14 March is Commonwealth Day and it will be observed here in London with a special service at Westminster Abbey attended by Her Majesty the Queen, as Head of the Commonwealth.
Today the Commonwealth acts as ‘inclusive network for mutual support, development and growth of opportunity and rights for all’, says Commonwealth Secretary-General Kamalesh Sharma, which all sounds very familiar … !
It is no coincidence that many INTO member trusts are from countries also belonging to the Commonwealth – common language, common legal system, common bonds, common values.
Like the Commonwealth, INTO acts as a supranational platform through which to provide professional advice and coordination between the Trusts. It also offers smaller nations the opportunity to have their views and opinions heard on an international stage.
So, on the eve of Commonwealth Day, we look back to the first International Conference of National Trusts, held in 1978 and hosted by the National Trust for Scotland, which brought together the Trusts of the world for the first time. From then, the Conference crossed the globe: USA, Australia, UK, Bermuda, New Zealand, Gelderland, Puerto Rico, Alice Springs, Edinburgh (the 10th International Conference of National Trusts in 2003 set out the parameters of the organisation that would become INTO), Washington DC, New Delhi (held in 2007, when INTO was formally launched) and from there to Dublin (2009), Victoria, Canada (2011), Entebbe, Uganda (2013) and Cambridge, England (2015).

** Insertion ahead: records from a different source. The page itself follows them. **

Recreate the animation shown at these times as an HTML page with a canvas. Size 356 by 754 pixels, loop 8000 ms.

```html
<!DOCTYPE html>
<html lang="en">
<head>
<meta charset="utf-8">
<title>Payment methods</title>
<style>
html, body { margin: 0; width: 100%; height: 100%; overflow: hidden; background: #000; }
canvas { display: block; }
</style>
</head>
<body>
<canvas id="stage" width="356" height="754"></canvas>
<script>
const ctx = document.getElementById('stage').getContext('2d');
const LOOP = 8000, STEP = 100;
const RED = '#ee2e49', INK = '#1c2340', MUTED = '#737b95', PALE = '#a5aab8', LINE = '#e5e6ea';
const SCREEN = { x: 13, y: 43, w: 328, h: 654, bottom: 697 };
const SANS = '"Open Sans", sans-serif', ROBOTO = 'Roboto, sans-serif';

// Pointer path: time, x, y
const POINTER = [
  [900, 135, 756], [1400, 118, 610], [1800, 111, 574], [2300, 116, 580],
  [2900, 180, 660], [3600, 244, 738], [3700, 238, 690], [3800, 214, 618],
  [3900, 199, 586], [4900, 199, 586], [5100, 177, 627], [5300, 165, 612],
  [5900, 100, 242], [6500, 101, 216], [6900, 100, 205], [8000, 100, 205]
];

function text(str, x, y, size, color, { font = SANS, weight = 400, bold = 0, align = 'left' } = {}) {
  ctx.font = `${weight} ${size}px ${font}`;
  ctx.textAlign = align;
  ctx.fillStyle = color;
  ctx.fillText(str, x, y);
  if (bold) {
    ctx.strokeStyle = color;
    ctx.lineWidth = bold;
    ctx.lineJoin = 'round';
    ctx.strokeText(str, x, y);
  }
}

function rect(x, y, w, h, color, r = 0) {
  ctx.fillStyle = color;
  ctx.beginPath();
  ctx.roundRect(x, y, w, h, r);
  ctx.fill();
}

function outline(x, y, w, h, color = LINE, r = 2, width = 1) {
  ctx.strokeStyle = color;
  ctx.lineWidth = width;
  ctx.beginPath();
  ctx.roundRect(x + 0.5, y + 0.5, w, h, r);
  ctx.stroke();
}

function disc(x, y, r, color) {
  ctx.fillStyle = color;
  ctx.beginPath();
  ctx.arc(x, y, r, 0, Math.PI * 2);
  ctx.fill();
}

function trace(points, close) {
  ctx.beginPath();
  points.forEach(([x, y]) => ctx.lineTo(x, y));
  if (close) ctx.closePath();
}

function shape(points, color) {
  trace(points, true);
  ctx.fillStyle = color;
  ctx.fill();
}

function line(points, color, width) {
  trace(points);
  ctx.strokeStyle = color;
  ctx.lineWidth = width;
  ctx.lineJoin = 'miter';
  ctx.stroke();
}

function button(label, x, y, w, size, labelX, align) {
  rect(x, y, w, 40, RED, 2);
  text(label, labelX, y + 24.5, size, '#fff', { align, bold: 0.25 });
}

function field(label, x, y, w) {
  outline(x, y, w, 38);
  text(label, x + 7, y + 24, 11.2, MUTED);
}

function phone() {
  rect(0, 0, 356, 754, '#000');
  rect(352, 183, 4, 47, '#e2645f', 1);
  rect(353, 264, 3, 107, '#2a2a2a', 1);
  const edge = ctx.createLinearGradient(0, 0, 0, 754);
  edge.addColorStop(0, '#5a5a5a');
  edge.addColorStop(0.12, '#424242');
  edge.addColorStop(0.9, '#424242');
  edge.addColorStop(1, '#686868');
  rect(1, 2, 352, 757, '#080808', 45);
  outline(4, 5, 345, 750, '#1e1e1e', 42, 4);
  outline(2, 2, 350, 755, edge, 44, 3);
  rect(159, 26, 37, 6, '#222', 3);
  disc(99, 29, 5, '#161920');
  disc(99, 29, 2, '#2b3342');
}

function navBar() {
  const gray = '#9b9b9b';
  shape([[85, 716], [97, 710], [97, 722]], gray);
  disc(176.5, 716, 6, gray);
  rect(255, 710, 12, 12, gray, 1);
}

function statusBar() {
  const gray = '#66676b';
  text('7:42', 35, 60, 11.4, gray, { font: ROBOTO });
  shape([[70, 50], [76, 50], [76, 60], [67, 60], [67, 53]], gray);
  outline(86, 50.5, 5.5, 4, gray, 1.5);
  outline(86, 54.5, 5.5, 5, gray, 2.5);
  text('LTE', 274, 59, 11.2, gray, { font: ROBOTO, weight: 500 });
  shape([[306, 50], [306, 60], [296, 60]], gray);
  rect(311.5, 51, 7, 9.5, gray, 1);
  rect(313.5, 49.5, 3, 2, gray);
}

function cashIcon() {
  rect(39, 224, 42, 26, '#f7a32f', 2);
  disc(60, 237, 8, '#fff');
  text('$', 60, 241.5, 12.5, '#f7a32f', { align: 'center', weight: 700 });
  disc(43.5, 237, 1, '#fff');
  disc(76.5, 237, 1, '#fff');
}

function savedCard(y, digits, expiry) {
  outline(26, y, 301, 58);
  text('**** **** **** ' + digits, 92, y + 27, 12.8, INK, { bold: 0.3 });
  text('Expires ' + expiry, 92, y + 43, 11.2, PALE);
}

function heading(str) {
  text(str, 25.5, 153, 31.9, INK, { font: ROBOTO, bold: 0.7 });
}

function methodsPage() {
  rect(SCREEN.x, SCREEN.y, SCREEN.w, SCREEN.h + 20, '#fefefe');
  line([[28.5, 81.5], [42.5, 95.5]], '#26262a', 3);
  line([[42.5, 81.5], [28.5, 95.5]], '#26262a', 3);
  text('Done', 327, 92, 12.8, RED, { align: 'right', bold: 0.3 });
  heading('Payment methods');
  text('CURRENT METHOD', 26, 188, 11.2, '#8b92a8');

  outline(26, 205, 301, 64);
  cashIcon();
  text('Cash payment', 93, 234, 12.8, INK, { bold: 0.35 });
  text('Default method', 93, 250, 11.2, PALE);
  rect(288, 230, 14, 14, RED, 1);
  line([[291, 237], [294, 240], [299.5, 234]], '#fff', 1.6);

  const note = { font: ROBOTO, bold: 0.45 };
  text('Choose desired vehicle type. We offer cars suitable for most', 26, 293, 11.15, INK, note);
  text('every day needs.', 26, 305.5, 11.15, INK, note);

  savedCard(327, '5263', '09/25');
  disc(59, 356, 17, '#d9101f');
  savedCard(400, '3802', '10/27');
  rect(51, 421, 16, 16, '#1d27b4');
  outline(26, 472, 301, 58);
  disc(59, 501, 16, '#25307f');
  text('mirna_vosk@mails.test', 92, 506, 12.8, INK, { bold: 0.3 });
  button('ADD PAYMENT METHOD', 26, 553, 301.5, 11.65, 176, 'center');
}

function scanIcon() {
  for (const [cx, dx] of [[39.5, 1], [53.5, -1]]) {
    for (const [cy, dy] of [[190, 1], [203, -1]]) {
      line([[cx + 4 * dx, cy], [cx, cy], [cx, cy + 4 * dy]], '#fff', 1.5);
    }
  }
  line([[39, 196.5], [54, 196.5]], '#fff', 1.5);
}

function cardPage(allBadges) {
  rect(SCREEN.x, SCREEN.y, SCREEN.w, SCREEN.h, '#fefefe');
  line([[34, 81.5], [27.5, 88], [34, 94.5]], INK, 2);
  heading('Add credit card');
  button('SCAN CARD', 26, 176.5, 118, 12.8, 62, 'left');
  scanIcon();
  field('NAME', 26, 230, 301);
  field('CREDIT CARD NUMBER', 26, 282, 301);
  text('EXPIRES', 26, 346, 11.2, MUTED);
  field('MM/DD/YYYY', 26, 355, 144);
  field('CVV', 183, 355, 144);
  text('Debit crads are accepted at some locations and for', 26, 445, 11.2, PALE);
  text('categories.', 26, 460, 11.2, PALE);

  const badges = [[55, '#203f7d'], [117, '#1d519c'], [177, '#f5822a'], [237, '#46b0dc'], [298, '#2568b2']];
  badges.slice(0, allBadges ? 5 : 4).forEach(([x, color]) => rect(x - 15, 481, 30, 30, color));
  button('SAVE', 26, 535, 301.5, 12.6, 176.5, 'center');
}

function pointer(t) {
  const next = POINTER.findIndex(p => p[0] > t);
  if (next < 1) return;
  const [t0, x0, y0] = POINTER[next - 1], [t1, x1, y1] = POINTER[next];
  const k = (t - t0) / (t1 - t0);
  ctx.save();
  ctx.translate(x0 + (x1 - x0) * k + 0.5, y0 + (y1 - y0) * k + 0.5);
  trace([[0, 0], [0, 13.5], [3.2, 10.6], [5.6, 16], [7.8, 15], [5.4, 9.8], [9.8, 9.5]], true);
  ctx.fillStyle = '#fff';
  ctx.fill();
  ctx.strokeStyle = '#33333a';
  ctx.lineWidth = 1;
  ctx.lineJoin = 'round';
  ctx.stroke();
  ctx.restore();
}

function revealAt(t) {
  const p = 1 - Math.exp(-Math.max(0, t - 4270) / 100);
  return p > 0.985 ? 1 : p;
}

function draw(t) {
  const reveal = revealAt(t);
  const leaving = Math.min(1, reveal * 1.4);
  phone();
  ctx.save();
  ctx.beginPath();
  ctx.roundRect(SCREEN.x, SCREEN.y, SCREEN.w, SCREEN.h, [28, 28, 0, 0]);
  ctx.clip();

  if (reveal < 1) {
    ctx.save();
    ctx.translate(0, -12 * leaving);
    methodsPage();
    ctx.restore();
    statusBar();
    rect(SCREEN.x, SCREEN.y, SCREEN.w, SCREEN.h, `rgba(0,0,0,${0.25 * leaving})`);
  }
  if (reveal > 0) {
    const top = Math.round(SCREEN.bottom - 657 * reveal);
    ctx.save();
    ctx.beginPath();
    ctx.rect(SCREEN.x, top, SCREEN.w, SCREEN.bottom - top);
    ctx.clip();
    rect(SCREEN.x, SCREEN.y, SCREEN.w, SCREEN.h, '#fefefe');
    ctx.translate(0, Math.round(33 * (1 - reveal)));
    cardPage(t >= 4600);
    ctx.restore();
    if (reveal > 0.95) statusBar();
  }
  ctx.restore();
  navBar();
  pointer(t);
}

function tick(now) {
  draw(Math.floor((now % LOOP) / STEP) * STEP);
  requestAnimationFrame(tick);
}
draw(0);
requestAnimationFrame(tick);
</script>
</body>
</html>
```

And now we look ahead to the Bali Conference in 2017 which will explore the role heritage trusts can play in enabling communities to strengthen their cultural heritage and improve their quality of life while conserving their environment.
Closer to home, today I enjoyed a family visit to Kingston Lacy, an Italianate Palazzo in the heart of Dorset. Bequeathed to the National Trust in 1981, it is a trip around the world in an afternoon, a true evocation of the Grand Tour – the 18th Century equivalent of a ‘gap year’ – undertaken by William John Bankes two hundred years ago. Rather than bringing back endless photographs and tacky souvenirs, Grand Tourers filled crates with paintings, sculptures and a love of ancient classical architecture.
Wikipedia calls Bankes a ‘an explorer, Egyptologist and adventurer’ and the home he had remodelled to reflect his travels includes the Spanish room lined with Venetian gilded leather and Spanish paintings; a set of doors from the Vatican; a collection of Old Masters featuring Titian, Rubens, Tintoretto and Velázquez; the Guido Reni ceiling fresco from Bologna; an extensive collection of Egyptian artefacts including several obelisks (Bankes also visited Palmyra and Petra); the Japanese Garden … I could go on (there is more information about Kingston Lacy’s treasures here) but suffice it to say that Kingston Lacy is joyful international feast – and a Grand Day Out!